IRA vs 401k

The earlier you start planning and saving for retirement the better off you will be in the later years of your life. This doesn’t mean that you won’t have any savings at all if you don’t start until later because there are several plans you can choose from at any time in the process of your career. Two of the best plans for US residents to consider are known as Roth IRA and 401k. Not only will they help you put away money for retirement, but they are tax deductible. Even though they are both commendable products, it is important to know the specifics of each one and how they are different from each other.

About the 401k plan

Your employer initiates a 401k plan and you decide how much you want to contribute to the plan each month. The employer will then hold back this amount, usually a percentage of your earnings, and deposit it into the fund. Interest is paid on the money and both grow over time as you continue to contribute. Some employers match the amount that you contribute.

The amount of money you contribute to your 401k plan is tax free. You can claim $4000 of contributions per year on your income tax return. However, when you retire and start withdrawing the funds, you pay the taxes at this time. Essentially the taxes on the contributions are deferred until later in your life.

Because the intention of a 401k plan is to provide you with an income after you retire from your career, it is not in your best interests to withdraw any money from the plan before you reach the age of 59.5. If you do so, it will cost you money because the government will impose a penalty in the amount of 10% of the funds that are in the account. There are circumstances, though, that will allow you to take advantage of your 401k when you are younger than 59.5. These include being eligible for disability, the need to pay for medical care or in the case of a natural disaster.

You can also borrow money from your 401k plan.

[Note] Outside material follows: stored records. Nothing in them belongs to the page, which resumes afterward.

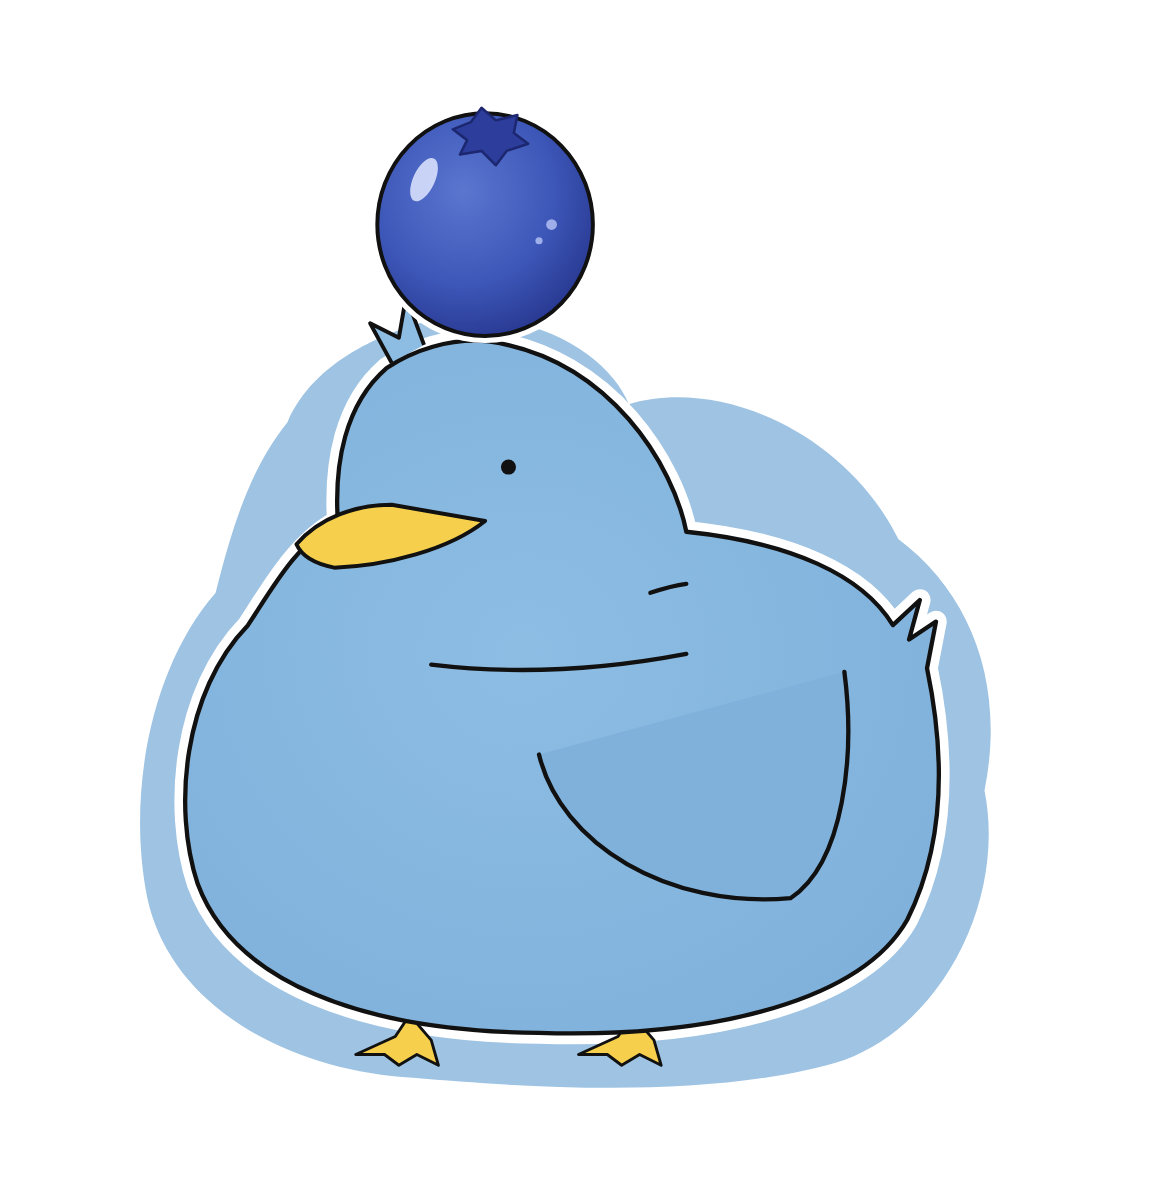
<!DOCTYPE html>
<html lang="en">
<head>
<meta charset="utf-8">
<title>Blueberry Bird</title>
<link rel="stylesheet" href="https://fonts.googleapis.com/css2?family=Nunito&display=swap">
<style>
  :root {
    --paper: #ffffff;
    --splash: #9ec3e3;
    --feather: #8dbde3;
    --feather-shade: #7fb1db;
    --ink: #111111;
    --beak: #f6d04d;
    --berry: #3d57b8;
    --berry-dark: #27378f;
    --berry-light: #5a76cf;
    --crown: #2c3d9c;
  }
  html, body {
    margin: 0;
    padding: 0;
    width: 1175px;
    height: 1200px;
    overflow: hidden;
    background: var(--paper);
    font-family: 'Nunito', sans-serif;
  }
  .artboard {
    display: block;
    width: 1175px;
    height: 1200px;
  }
  .outline { fill: none; stroke: var(--ink); stroke-width: 2.4; stroke-linecap: round; stroke-linejoin: round; }
</style>
</head>
<body>
<svg class="artboard" viewBox="0 0 654 668" preserveAspectRatio="xMidYMid meet" role="img" aria-label="Round blue bird with a blueberry balanced on its head">
  <defs>
    <radialGradient id="berry-shade" cx="0.4" cy="0.35" r="0.7">
      <stop offset="0" stop-color="var(--berry-light)"/>
      <stop offset="0.6" stop-color="var(--berry)"/>
      <stop offset="1" stop-color="var(--berry-dark)"/>
    </radialGradient>
    <radialGradient id="body-shade" cx="0.45" cy="0.45" r="0.65">
      <stop offset="0" stop-color="var(--feather)"/>
      <stop offset="1" stop-color="var(--feather-shade)"/>
    </radialGradient>
    <path id="bird-body" d="M215,205 C192,225 186,258 188,290 C165,302 150,330 138,348 C102,385 96,450 110,492 C130,546 200,574 300,575 C400,578 480,556 505,512 C526,470 526,420 516,372 L521,346 L506,356 L512,334 L497,348 C480,320 440,302 382,296 C375,260 340,200 272,190 C250,188 230,195 215,205 Z"/>
    <g id="foot">
      <path d="M0,0 L-8,12 L-30,22 L-14,22 L-6,28 L4,22 L16,28 L12,14 Z" fill="var(--beak)" stroke="var(--ink)" stroke-width="1.6" stroke-linejoin="round"/>
    </g>
  </defs>

  <g class="backdrop-splash">
    <path fill="var(--splash)" d="M160,235 C175,200 215,185 240,178 C300,170 340,200 350,225 C400,210 470,240 500,300 C540,330 560,380 548,440 C560,500 525,570 470,590 C400,612 300,606 230,600 C160,596 95,560 82,500 C70,440 85,370 120,330 C130,290 140,260 160,235 Z"/>
  </g>

  <g class="bird">
    <use href="#bird-body" fill="none" stroke="var(--paper)" stroke-width="12" stroke-linejoin="round"/>
    <use href="#foot" transform="translate(228,565)"/>
    <use href="#foot" transform="translate(352,565)"/>
    <path class="head-tuft" d="M218,202 L206,180 L222,188 L226,165 L236,192" fill="var(--feather)" stroke="var(--ink)" stroke-width="2.2" stroke-linejoin="round"/>
    <use href="#bird-body" fill="url(#body-shade)"/>
    <use href="#bird-body" class="outline"/>
    <path class="beak" d="M165,303 C178,288 198,281 218,281 L270,290 C250,306 215,315 186,316 C176,314 168,310 165,303 Z" fill="var(--beak)" stroke="var(--ink)" stroke-width="2.2" stroke-linejoin="round"/>
    <circle class="eye" cx="283" cy="260" r="4.2" fill="var(--ink)"/>
    <path class="outline" d="M240,370 C290,376 340,372 382,364"/>
    <path class="outline" d="M362,330 C368,328 374,326 382,325"/>
    <path class="wing" d="M300,420 C312,470 372,506 440,500 C470,480 476,420 470,374" fill="var(--feather-shade)" stroke="var(--ink)" stroke-width="2.4" stroke-linecap="round"/>
  </g>

  <g class="blueberry">
    <ellipse cx="270" cy="125" rx="64" ry="66" fill="var(--paper)"/>
    <ellipse cx="270" cy="125" rx="60" ry="62" fill="url(#berry-shade)" stroke="var(--ink)" stroke-width="2.2"/>
    <path class="berry-crown" d="M252,72 L262,68 L268,60 L276,67 L288,64 L286,74 L294,80 L282,84 L276,92 L268,84 L256,86 L260,78 Z" fill="var(--crown)" stroke="#1c2770" stroke-width="1.4" stroke-linejoin="round"/>
    <ellipse cx="236" cy="100" rx="6" ry="13" transform="rotate(25 236 100)" fill="#dfe6ff" opacity="0.85"/>
    <circle cx="307" cy="125" r="3" fill="#c9d4ff" opacity="0.7"/>
    <circle cx="300" cy="134" r="2" fill="#c9d4ff" opacity="0.7"/>
  </g>
</svg>
</body>
</html>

The amount you borrow though is restricted. You are only permitted to borrow up to 50% of the amount of the fund or to a limit of $50,000. This loan is tax free as long as you repay it in full within five years, unless you are using the money to buy your first home.

Among the various types of 401k plans available, the most popular are the traditional 401k, safe 401k and harbor 401k.

About the Roth IRA

The easiest way to explain what a Roth IRA retirement plan is all about is to say that it is very similar to a permanent savings account. Like the 401k plan you have to be 59.5 years of age in order to withdraw funds from the account. You must also have paid into the fund for at least five years. However, you still pay the taxes on the money you invest, which saves you from paying taxes after you retire. You don’t have to pay taxes on the interest you earn on the money you save either.

Many people are choosing to take out Roth IRA retirement savings plans instead of a 401k plan because of the tax issue after they retire. You can invest up to $4000 per year, but if you are over the age of 50, you can invest a little more – $5000 per year. You will have to pay a penalty if you withdraw any money before you reach the age of retirement, but you can continue to invest in the plan up to the age of 70 and there is no stipulation that you have to take any money out of the account.

Differences between 401k and Roth IRA

The differences that exist between these two retirement savings plans are not easily detected unless you delve further into each one. Whether or not your employer contributes to the 401k plan, you don’t have to pay taxes on the amount you contribute, even though it is earnings. You do, however, have to pay taxes on the monthly amounts you receive from the plan after you retire. There are no tax-free benefits on the contributions you make to a Roth IRA, but neither do you have to pay taxes on the withdrawals.

Another difference lies in the management of the plans. You don’t have any say in how the money you contribute to a 401k plan is invested or controlled because this is the prerogative of your employer. However, the money you contribute to a Roth IRA is yours and you manage it on your own.